Imagine if you could tell Google Maps, “I’d like to go to the airport, but I need to stop off on the way to buy a present for my nephew.” A more generally intelligent version of that service... would know all sorts of things that, say, a close friend or an earnest intern might know: your nephew’s age, and how much you ordinarily like to spend on gifts for children, and where to find an open store. But a truly intelligent Maps could also conceivably know all sorts of things a close friend wouldn’t, like what has only recently come into fashion among preschoolers in your nephew’s school — or more important, what its users actually want. If an intelligent machine were able to discern some intricate if murky regularity in data about what we have done in the past, it might be able to extrapolate about our subsequent desires, even if we don’t entirely know them ourselves.

Putting aside the obvious flaw in the scenario, that in any serious futurist's techno-utopian world none of us would go to actual physical shops, there's a part of me that thinks yes, that would be really convenient. I don't like having to rush to get things done. I like to choose good gifts based on relevant information. Having an assistant at my fingertips to abstract away the hassle of buying gifts sounds excellent. But the story is a tragedy.


A jet-setting executive is dashing for yet another plane. He's been in back-to-back meetings with investors. He's had a New York Times journalist interviewing him for a profile. He didn't get a chance to catch up on those board papers. This plane will take him to his family home for one night. It's his nephew's birthday. His sister will be home with her family. He hasn't seen them since last year.

How old is the kid now? 8, 10 maybe? For a moment he tries to remember what he would have liked when he was ten. How did it feel to be ten? But he is exhausted. He has no idea what kind of present to buy.

"OK, Google. I need to pick up a present for my nephew on the way to the airport."

"Sure, I'll take you to the store."

He goes back to his inbox and works through a couple of replies then catches up on a report summary before they arrive. The car opens the passenger door. He walks into the shop and collects the parcel. It is already paid for, neatly wrapped and labelled. He takes it back to the car.

"OK, Google. What did I get?"

"It's a Vector VR drone."

His watch buzzes. Something's on fire at work. He opens his inbox and starts to respond.
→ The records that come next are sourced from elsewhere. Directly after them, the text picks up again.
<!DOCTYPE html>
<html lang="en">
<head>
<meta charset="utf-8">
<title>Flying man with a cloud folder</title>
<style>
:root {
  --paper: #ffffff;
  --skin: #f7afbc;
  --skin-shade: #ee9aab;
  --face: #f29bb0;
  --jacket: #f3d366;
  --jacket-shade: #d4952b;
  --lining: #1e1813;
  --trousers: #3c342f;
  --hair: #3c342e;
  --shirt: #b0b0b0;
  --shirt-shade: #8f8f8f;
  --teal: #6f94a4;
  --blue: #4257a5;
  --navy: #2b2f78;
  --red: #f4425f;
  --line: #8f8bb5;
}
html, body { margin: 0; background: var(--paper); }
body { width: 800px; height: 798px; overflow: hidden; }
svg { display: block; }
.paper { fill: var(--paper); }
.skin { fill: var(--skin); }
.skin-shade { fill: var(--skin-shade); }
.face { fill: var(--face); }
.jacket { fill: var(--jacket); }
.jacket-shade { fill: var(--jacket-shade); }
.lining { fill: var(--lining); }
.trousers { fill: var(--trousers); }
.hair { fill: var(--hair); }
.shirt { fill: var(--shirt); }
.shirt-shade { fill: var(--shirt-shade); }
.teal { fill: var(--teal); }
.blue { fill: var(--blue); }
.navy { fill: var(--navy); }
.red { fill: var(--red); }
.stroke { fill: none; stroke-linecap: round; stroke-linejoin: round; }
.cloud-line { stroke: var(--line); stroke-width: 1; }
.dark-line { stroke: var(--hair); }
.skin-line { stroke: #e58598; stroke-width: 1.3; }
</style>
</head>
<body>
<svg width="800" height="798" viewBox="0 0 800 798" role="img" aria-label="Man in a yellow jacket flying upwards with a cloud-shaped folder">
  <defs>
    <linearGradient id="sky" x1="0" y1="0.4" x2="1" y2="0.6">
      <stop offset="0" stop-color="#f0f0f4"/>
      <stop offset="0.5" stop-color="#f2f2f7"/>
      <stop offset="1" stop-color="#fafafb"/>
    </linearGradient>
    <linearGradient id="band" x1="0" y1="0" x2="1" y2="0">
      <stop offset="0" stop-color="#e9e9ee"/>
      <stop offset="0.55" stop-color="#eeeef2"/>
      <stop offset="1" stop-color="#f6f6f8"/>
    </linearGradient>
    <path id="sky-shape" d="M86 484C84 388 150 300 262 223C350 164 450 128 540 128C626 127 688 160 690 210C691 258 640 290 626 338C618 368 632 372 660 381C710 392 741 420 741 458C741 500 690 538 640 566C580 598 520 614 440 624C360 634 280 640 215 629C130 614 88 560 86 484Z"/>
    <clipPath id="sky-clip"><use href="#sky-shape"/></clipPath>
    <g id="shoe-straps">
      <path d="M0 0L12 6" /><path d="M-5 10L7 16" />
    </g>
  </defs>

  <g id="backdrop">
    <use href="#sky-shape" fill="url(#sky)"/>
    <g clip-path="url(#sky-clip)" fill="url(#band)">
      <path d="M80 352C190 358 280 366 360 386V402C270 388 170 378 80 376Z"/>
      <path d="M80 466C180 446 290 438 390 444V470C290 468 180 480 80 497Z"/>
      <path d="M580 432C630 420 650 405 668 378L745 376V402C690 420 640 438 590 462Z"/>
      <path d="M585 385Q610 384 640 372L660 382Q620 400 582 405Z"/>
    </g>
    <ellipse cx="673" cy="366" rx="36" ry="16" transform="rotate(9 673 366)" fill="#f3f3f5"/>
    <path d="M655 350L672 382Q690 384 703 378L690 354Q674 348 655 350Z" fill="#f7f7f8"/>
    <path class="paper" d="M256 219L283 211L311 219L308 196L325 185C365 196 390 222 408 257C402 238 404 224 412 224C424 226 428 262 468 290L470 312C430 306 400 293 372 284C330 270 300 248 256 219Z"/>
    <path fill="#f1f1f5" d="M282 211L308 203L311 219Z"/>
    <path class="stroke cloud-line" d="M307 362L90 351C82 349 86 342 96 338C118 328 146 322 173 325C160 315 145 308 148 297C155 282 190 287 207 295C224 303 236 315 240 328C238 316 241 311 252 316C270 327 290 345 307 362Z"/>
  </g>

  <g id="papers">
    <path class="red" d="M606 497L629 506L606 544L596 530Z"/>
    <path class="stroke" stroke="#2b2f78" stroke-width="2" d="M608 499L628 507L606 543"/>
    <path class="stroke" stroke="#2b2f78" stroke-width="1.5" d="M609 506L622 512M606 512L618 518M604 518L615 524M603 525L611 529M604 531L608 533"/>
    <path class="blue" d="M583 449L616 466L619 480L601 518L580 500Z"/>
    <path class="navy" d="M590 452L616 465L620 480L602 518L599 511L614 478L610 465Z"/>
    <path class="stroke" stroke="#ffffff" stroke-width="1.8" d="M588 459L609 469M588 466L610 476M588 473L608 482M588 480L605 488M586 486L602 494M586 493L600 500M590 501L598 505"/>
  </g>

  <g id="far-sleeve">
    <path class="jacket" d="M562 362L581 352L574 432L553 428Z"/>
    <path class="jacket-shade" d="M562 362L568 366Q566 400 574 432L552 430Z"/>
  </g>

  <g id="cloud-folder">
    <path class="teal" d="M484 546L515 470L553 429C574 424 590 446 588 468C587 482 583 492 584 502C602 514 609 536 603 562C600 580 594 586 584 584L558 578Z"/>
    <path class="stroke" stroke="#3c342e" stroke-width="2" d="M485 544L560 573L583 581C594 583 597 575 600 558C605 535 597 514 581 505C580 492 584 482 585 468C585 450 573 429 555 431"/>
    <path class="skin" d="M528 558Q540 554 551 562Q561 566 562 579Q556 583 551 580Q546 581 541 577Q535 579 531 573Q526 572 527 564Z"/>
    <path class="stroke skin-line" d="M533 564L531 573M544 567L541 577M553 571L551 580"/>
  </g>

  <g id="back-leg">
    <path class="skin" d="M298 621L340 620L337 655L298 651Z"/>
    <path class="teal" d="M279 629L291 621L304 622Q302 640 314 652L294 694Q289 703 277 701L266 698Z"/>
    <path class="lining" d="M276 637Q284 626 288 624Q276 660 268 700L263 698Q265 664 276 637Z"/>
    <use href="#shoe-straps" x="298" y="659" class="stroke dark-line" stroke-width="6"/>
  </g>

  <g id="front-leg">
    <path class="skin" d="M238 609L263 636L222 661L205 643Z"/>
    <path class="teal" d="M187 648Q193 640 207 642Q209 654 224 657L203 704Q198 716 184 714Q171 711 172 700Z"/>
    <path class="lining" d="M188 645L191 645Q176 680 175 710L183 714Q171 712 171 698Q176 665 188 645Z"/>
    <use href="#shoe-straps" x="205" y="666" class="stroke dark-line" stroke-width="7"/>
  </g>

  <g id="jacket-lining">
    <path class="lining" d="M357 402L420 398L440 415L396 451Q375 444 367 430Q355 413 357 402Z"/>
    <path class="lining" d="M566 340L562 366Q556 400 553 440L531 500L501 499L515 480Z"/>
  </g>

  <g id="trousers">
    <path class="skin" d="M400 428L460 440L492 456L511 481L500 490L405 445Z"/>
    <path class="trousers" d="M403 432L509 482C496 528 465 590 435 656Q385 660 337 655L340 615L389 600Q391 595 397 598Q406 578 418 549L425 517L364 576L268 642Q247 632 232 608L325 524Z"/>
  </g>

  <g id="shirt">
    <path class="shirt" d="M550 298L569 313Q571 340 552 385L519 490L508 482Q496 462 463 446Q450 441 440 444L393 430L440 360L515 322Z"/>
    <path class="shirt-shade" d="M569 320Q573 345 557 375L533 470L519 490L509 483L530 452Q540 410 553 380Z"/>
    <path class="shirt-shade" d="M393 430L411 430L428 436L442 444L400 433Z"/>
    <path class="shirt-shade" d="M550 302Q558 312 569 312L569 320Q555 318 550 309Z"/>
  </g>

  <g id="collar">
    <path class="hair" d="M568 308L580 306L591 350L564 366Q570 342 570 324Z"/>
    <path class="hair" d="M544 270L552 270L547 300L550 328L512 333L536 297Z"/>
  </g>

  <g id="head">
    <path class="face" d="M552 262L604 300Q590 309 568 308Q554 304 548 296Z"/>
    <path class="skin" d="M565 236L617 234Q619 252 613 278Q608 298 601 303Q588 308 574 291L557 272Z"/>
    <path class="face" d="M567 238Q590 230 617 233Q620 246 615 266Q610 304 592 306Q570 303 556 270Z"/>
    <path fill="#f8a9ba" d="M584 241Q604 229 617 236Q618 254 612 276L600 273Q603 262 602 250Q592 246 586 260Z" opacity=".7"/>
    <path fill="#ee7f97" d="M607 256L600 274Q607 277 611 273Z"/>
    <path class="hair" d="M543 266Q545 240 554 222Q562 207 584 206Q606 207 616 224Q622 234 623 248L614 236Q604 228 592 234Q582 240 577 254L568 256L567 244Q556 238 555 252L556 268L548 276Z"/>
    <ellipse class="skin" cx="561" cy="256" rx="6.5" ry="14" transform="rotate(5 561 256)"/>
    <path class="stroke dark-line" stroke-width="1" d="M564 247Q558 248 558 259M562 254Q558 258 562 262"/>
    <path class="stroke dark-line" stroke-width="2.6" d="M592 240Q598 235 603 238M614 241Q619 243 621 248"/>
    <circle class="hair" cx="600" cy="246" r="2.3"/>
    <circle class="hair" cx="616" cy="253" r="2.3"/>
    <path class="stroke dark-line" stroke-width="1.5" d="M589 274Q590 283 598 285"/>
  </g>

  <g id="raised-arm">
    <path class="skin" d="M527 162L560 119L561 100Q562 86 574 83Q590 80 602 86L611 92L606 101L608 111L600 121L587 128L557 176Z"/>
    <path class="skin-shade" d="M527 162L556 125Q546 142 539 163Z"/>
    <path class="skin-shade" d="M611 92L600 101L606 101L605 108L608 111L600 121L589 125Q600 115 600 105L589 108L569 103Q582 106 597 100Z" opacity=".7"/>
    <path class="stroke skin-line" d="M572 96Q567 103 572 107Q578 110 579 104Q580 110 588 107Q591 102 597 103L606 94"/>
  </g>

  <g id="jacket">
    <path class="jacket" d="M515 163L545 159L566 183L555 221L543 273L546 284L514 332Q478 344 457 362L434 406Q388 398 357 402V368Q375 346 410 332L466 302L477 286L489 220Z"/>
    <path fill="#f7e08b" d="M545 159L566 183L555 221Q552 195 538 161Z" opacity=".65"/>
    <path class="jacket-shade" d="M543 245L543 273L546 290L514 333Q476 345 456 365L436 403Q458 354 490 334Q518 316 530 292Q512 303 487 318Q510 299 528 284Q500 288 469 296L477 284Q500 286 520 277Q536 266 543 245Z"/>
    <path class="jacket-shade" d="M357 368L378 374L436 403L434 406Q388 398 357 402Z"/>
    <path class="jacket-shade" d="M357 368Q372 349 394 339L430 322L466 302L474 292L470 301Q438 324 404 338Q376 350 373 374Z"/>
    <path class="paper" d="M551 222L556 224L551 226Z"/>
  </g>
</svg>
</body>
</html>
Correct me, but this isn't a utopia. This isn't technology enriching our lives, it is abstracting our lives away. Imagine instead that the objective of the technology was for him to spend more time with his family.
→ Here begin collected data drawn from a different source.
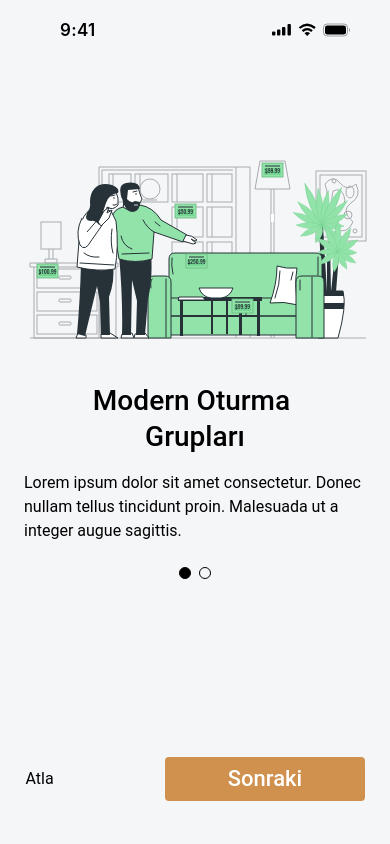
<!DOCTYPE html>
<html lang="tr">
<head>
<meta charset="utf-8">
<meta name="viewport" content="width=390">
<title>Modern Oturma Grupları</title>
<style>
:root {
  --surface: #f5f6f8;
  --ink: #000;
  --accent: #d0914f;
  --on-accent: #fff;
  --mint: #92e3a9;
  --mint-deep: #6fcf8c;
  --charcoal: #263238;
  --outline: #a9abae;
}
* { box-sizing: border-box; margin: 0; }
html, body { width: 390px; height: 844px; overflow: hidden; }
body { background: var(--surface); color: var(--ink); font-family: Roboto, sans-serif; }
.screen { width: 390px; height: 844px; display: flex; flex-direction: column; }
.status-bar { height: 60px; padding: 0 39px 0 60px; display: flex; align-items: center; justify-content: space-between; }
.clock { font: 600 17px/22px Inter, sans-serif; letter-spacing: .3px; }
.status-icons { width: 79px; height: 14px; display: block; }
.illustration { width: 390px; height: 200px; margin-top: 90px; display: block; flex: none; }
h1 { margin-top: 33px; font-size: 28px; line-height: 36px; font-weight: 500; text-align: center; }
.intro { margin-top: 16px; padding-left: 24px; font-size: 16px; line-height: 24px; white-space: nowrap; }
.pager { display: flex; justify-content: center; gap: 8px; margin-top: 24px; }
.dot { width: 12px; height: 12px; border: 1px solid var(--ink); border-radius: 50%; }
.dot.current { background: var(--ink); }
.actions { margin-top: auto; padding: 0 25px 43px; display: flex; align-items: center; justify-content: space-between; }
.actions a { color: inherit; text-decoration: none; }
.actions .skip { padding-left: .5px; font-size: 16px; line-height: 24px; }
.actions .next { width: 200px; height: 44px; border-radius: 4px; background: var(--accent); color: var(--on-accent); font-size: 22px; font-weight: 500; line-height: 44px; text-align: center; }
.furniture { fill: none; stroke: var(--outline); stroke-width: 1; }
.line { fill: none; stroke: var(--charcoal); stroke-width: 1; stroke-linecap: round; stroke-linejoin: round; }
.white { fill: #fff; stroke: var(--charcoal); stroke-width: 1; stroke-linejoin: round; }
.green { fill: var(--mint); stroke: var(--charcoal); stroke-width: 1; stroke-linejoin: round; }
.dark { fill: var(--charcoal); }
.price { font: 700 6px "TeX Gyre Heros Cn", Roboto, sans-serif; fill: var(--charcoal); text-anchor: middle; }
</style>
</head>
<body>
<main class="screen">
  <header class="status-bar">
    <span class="clock">9:41</span>
    <svg class="status-icons" viewBox="0 0 79 14" aria-hidden="true">
      <rect x="0" y="8.5" width="3.4" height="4" rx="1"/>
      <rect x="5" y="6.5" width="3.4" height="6" rx="1"/>
      <rect x="10" y="4" width="3.4" height="8.5" rx="1"/>
      <rect x="15.5" y="1" width="3.4" height="11.5" rx="1"/>
      <g fill="none" stroke="#000" stroke-width="2.3">
        <path d="M27.5 5Q35 -1.5 43 5"/>
        <path d="M30.5 8.2Q35.2 4 40 8.2"/>
      </g>
      <path d="M32.5 10.2Q35.2 8 38 10.2L35.2 13Z"/>
      <rect x="51.5" y="1" width="24" height="12" rx="3.5" fill="none" stroke="#000" stroke-opacity=".35"/>
      <rect x="53" y="2.5" width="21" height="9" rx="2.3"/>
      <path d="M77 5Q79 7 77 9Z" opacity=".4"/>
    </svg>
  </header>

  <svg class="illustration" viewBox="0 150 390 200" role="img" aria-label="Bir çift, fiyat etiketli koltuk ve mobilyalara bakıyor">
    <defs>
      <g id="tag">
        <rect width="21" height="14" fill="#92e3a9" stroke="#62b87c" stroke-width=".8"/>
        <path d="M3 3H18" stroke="#263238"/>
        <rect x="2" y="5" width="17" height="7" fill="#74d491"/>
      </g>
      <g id="drawer">
        <rect width="60" height="19"/>
        <rect x="22" y="7" width="12" height="3" rx="1"/>
      </g>
      <path id="leaf" d="M0 0Q-6 -18 0 -40Q6 -18 0 0Z"/>
    </defs>

    <g class="furniture" id="bookcase">
      <path d="M99 338V167H250V338M236 167V338M102 338V170H233"/>
      <rect x="109" y="174" width="22" height="28"/>
      <rect x="135" y="174" width="33" height="28"/>
      <rect x="172" y="174" width="31" height="28"/>
      <rect x="207" y="174" width="25" height="28"/>
      <rect x="172" y="207" width="31" height="30"/>
      <rect x="207" y="207" width="25" height="30"/>
      <rect x="172" y="242" width="31" height="30"/>
      <rect x="207" y="242" width="25" height="30"/>
      <path d="M113 174V202M140 174V202M177 174V202M212 174V202M177 207V237M212 207V237M212 242V272"/>
      <circle cx="150" cy="189" r="10"/>
      <path d="M143 200H157"/>
    </g>

    <g class="furniture" id="dresser">
      <path d="M30 263H118V267H30ZM34 267V338H116V267"/>
      <use href="#drawer" x="37" y="269"/>
      <use href="#drawer" x="37" y="292"/>
      <use href="#drawer" x="37" y="315"/>
      <path d="M100 269V334M104 269V334"/>
      <rect x="41" y="222" width="20" height="27"/>
      <path d="M49 249V259M53 249V259M45 259H57V263H45Z"/>
    </g>

    <g class="furniture" id="floor-lamp">
      <path d="M260 161H285L290 189H255ZM271 189V338M274 189V338"/>
      <path d="M272.5 214V222" stroke="#fff" stroke-width="3"/>
    </g>

    <g class="furniture" id="wall-art">
      <rect x="316" y="171" width="50" height="70"/>
      <rect x="320" y="175" width="42" height="62"/>
      <path d="M325 184Q333 174 340 183T356 184Q362 196 351 203T353 222Q347 235 336 229T324 210Q330 198 325 184Z"/>
      <path d="M333 191Q341 187 344 196T338 210Q329 206 333 191Z"/>
      <ellipse cx="350" cy="192" rx="4" ry="6"/>
      <circle cx="348" cy="215" r="4"/>
      <circle cx="334" cy="181" r="2"/>
      <circle cx="355" cy="231" r="2"/>
    </g>

    <path class="furniture" d="M30 338H366"/>

    <g id="planter">
      <path class="dark" d="M319 226H323L327 292H322ZM335 254H339L336 292H331ZM327 242H330L331 292H327Z"/>
      <path class="white" d="M318 291H343Q347 306 338 338H318Z"/>
      <path class="dark" d="M318 291H343L344 296H318ZM318 303H344.4L343.8 309H318Z"/>
    </g>

    <g id="sofa">
      <path class="green" d="M169 300V259Q169 253 175 253H316Q322 253 322 259V300Z"/>
      <path class="line" d="M172 258Q171 265 173 274M318 257V275"/>
      <path class="green" d="M164 298H302V316H164ZM164 316H302V335H164Z"/>
      <path class="line" d="M246 298V316"/>
      <path class="white" d="M277 266Q286 269 297 268Q294 286 298 305Q284 301 270 303Q277 284 277 266Z"/>
      <path class="line" d="M280 271Q280 284 275 298M293 272L291 280"/>
      <path class="green" d="M148 338V282Q148 276 154 276H165Q171 276 171 282V338Z"/>
      <path class="green" d="M296 338V282Q296 276 302 276H318Q324 276 324 282V338Z"/>
      <path class="line" d="M166 279V337M312 277V337M152 279Q150 281 151 288M300 280V290"/>
    </g>

    <g id="fronds" fill="var(--mint)" stroke="var(--mint-deep)" stroke-width=".4">
      <g transform="translate(322 226)">
        <use href="#leaf" transform="rotate(-65) scale(1.1 .8)"/>
        <use href="#leaf" transform="rotate(-45) scale(1.1 .86)"/>
        <use href="#leaf" transform="rotate(-22) scale(1.2 1.15)"/>
        <use href="#leaf" transform="rotate(-6) scale(1.1 .95)"/>
        <use href="#leaf" transform="rotate(10) scale(1.1 .9)"/>
        <use href="#leaf" transform="rotate(27) scale(1.2 1.08)"/>
        <use href="#leaf" transform="rotate(45) scale(1.1 .9)"/>
        <use href="#leaf" transform="rotate(65) scale(1.1 .7)"/>
        <use href="#leaf" transform="rotate(90) scale(1 .55)"/>
        <use href="#leaf" transform="rotate(-88) scale(1 .65)"/>
        <use href="#leaf" transform="rotate(-115) scale(1 .6)"/>
        <use href="#leaf" transform="rotate(125) scale(1 .5)"/>
        <use href="#leaf" transform="rotate(-160) scale(1 .45)"/>
      </g>
      <g transform="translate(337 252)">
        <use href="#leaf" transform="rotate(60) scale(1.1 .6)"/>
        <use href="#leaf" transform="rotate(30) scale(1.1 .7)"/>
        <use href="#leaf" transform="rotate(2) scale(1.1 .8)"/>
        <use href="#leaf" transform="rotate(-25) scale(1.1 .7)"/>
        <use href="#leaf" transform="rotate(-55) scale(1.1 .6)"/>
        <use href="#leaf" transform="rotate(-90) scale(1 .48)"/>
        <use href="#leaf" transform="rotate(92) scale(1 .5)"/>
        <use href="#leaf" transform="rotate(120) scale(1 .55)"/>
        <use href="#leaf" transform="rotate(150) scale(1 .5)"/>
        <use href="#leaf" transform="rotate(188) scale(1 .5)"/>
        <use href="#leaf" transform="rotate(-125) scale(1 .55)"/>
      </g>
    </g>

    <g id="coffee-table">
      <path class="dark" d="M178 297H262V301H260V336H257V301H242V335H239V301H183V336H180V301H178Z"/>
      <path d="M182 316H258M212 301V334M227 301V334" stroke="var(--charcoal)" stroke-width="2"/>
      <path class="white" d="M199 288H233Q230 297 221 298H211Q202 297 199 288Z"/>
      <path class="white" d="M179 297H203L205 300H178Z"/>
    </g>

    <g id="man">
      <path class="white" d="M122 334L132 333L134 338H121ZM135 334L145 333L149 338H134Z"/>
      <path class="dark" d="M119 255L151 253Q153 278 148 299L145 335H136L137 301L132 280L131 335H122Q123 300 119 255Z"/>
      <path class="white" d="M124 196L123 212Q132 218 140 210L138 197Z"/>
      <path class="green" d="M123 207Q131 214 140 205Q153 207 161 220L187 235L183 242L154 232L152 259Q136 264 119 259L112 217Q114 209 123 207Z"/>
      <path class="line" d="M154 232Q147 228 143 220M121 236Q123 246 132 249M122 254L149 253M155 222L160 226"/>
      <path class="white" d="M186 235Q192 235 197 240L195 241L191 239L196 243L193 244L183 241Z"/>
      <path class="white" d="M123 188Q128 184 138 187L140 194L142 199L140 203Q137 211 129 209L124 200Q119 196 123 188Z"/>
      <path class="dark" d="M122 198Q117 185 126 183Q139 181 140 189L128 190L127 199Q131 204 135 201L140 202Q140 211 133 212Q125 212 122 198Z"/>
      <circle class="dark" cx="136" cy="194" r=".8"/>
      <path class="line" d="M133 192L137 191"/>
      <path d="M134 205H138" stroke="#fff" stroke-width=".8"/>
    </g>

    <g id="woman">
      <path class="white" d="M78 333L86 335L86 338H76ZM101 334L110 333L118 338H101Z"/>
      <path class="dark" d="M81 263L113 264Q115 281 109 297L110 335H101L100 302L97 286L91 311L85 336L77 334Q80 302 81 263Z"/>
      <path class="white" d="M91 209Q82 215 80 228L77 267Q97 272 115 269Q119 246 116 221L111 211Q102 207 91 209Z"/>
      <path class="white" d="M82 218Q75 232 80 245Q85 252 91 241L105 221L100 217L87 232"/>
      <path class="line" d="M84 253Q90 258 99 257M112 229Q110 243 113 253M80 263L114 265"/>
      <path class="white" d="M101 193L115 189L118 198L118 205Q113 211 107 207L106 214L98 213Z"/>
      <path class="dark" d="M95 188Q101 182 112 185Q120 188 118 193Q109 194 106 203L103 212Q105 221 99 225Q95 220 91 221Q84 221 87 213Q91 208 90 202Q90 193 95 188Z"/>
      <path class="white" d="M98 222L104 211L109 207L107 213L112 210L109 218L101 226Z"/>
      <circle class="dark" cx="114" cy="198" r=".8"/>
      <path class="line" d="M111 196L115 195M113 205Q115 206 117 204"/>
    </g>

    <g id="price-tags">
      <use href="#tag" x="262" y="163"/><text class="price" x="272.5" y="173">$98.99</text>
      <use href="#tag" x="175" y="204"/><text class="price" x="185.5" y="214">$50.99</text>
      <use href="#tag" x="186" y="254"/><text class="price" x="196.5" y="264">$250.99</text>
      <use href="#tag" x="37" y="264"/><text class="price" x="47.5" y="274">$100.99</text>
      <use href="#tag" x="232" y="299"/><text class="price" x="242.5" y="309">$99.99</text>
    </g>
  </svg>

  <h1>Modern Oturma&nbsp;<br>Grupları</h1>
  <p class="intro">Lorem ipsum dolor sit amet consectetur. Donec<br>nullam tellus tincidunt proin. Malesuada ut a<br>integer augue sagittis.</p>
  <div class="pager" aria-hidden="true">
    <span class="dot current"></span>
    <span class="dot"></span>
  </div>
  <nav class="actions">
    <a class="skip" href="#">Atla</a>
    <a class="next" href="#">Sonraki</a>
  </nav>
</main>
</body>
</html>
He is at the lake with his nephew. They are fishing. His phone buzzes. Something's on fire at work. End of year revenue is down in the far east and it's going to impact his department.

"OK, Google. I need our Q2 growth projections re-drafted to reflect the results from Japan. And we need to bring forward my call with the team in Berlin. Maybe for tomorrow morning?"

"Certainly, I'll send two proposed re-writes to your inbox. The Berlin team can do 8am, your calendar looks good then."

"8am is good. Thank you."

He turns his attention back to the water. There's not much biting but he thinks he's got his nephew hooked.

In the first instance the executive must do a lot of working while Google automates his life. In the second Google is largely doing his job. Drafting reports and responses to things for him, coming to him for decisions and direction.

The problems aren't of equal size. It's far easier to automate the selection of a child's birthday present than it is to automate business. They aren't mutually exclusive either. However the fact that the CEO of Google gives the example from the side of someone too busy to know what his own nephew likes, and doesn't have time to go to the store, does tells us a lot about the perceptions and priorities of the tech world.

Silicon Valley is apprently dominated by workaholics. It is a fetishised culture. People are expected to live for the industry. Corporations provide gilded cages for their employees. It is even possible that it is what some people really want. Work to replace religion. Work to be religion.

I don't think that's something new. We have a strong urge to be subordinate, to have a framework to live within, to be given meaning and context. The urge to be subordinate is strong enough that we can't help but create entities to be subject to. Why shouldn't technology be the complete answer, for it's own sake?

There can't not be an answer. We must be doing all of this for a reason.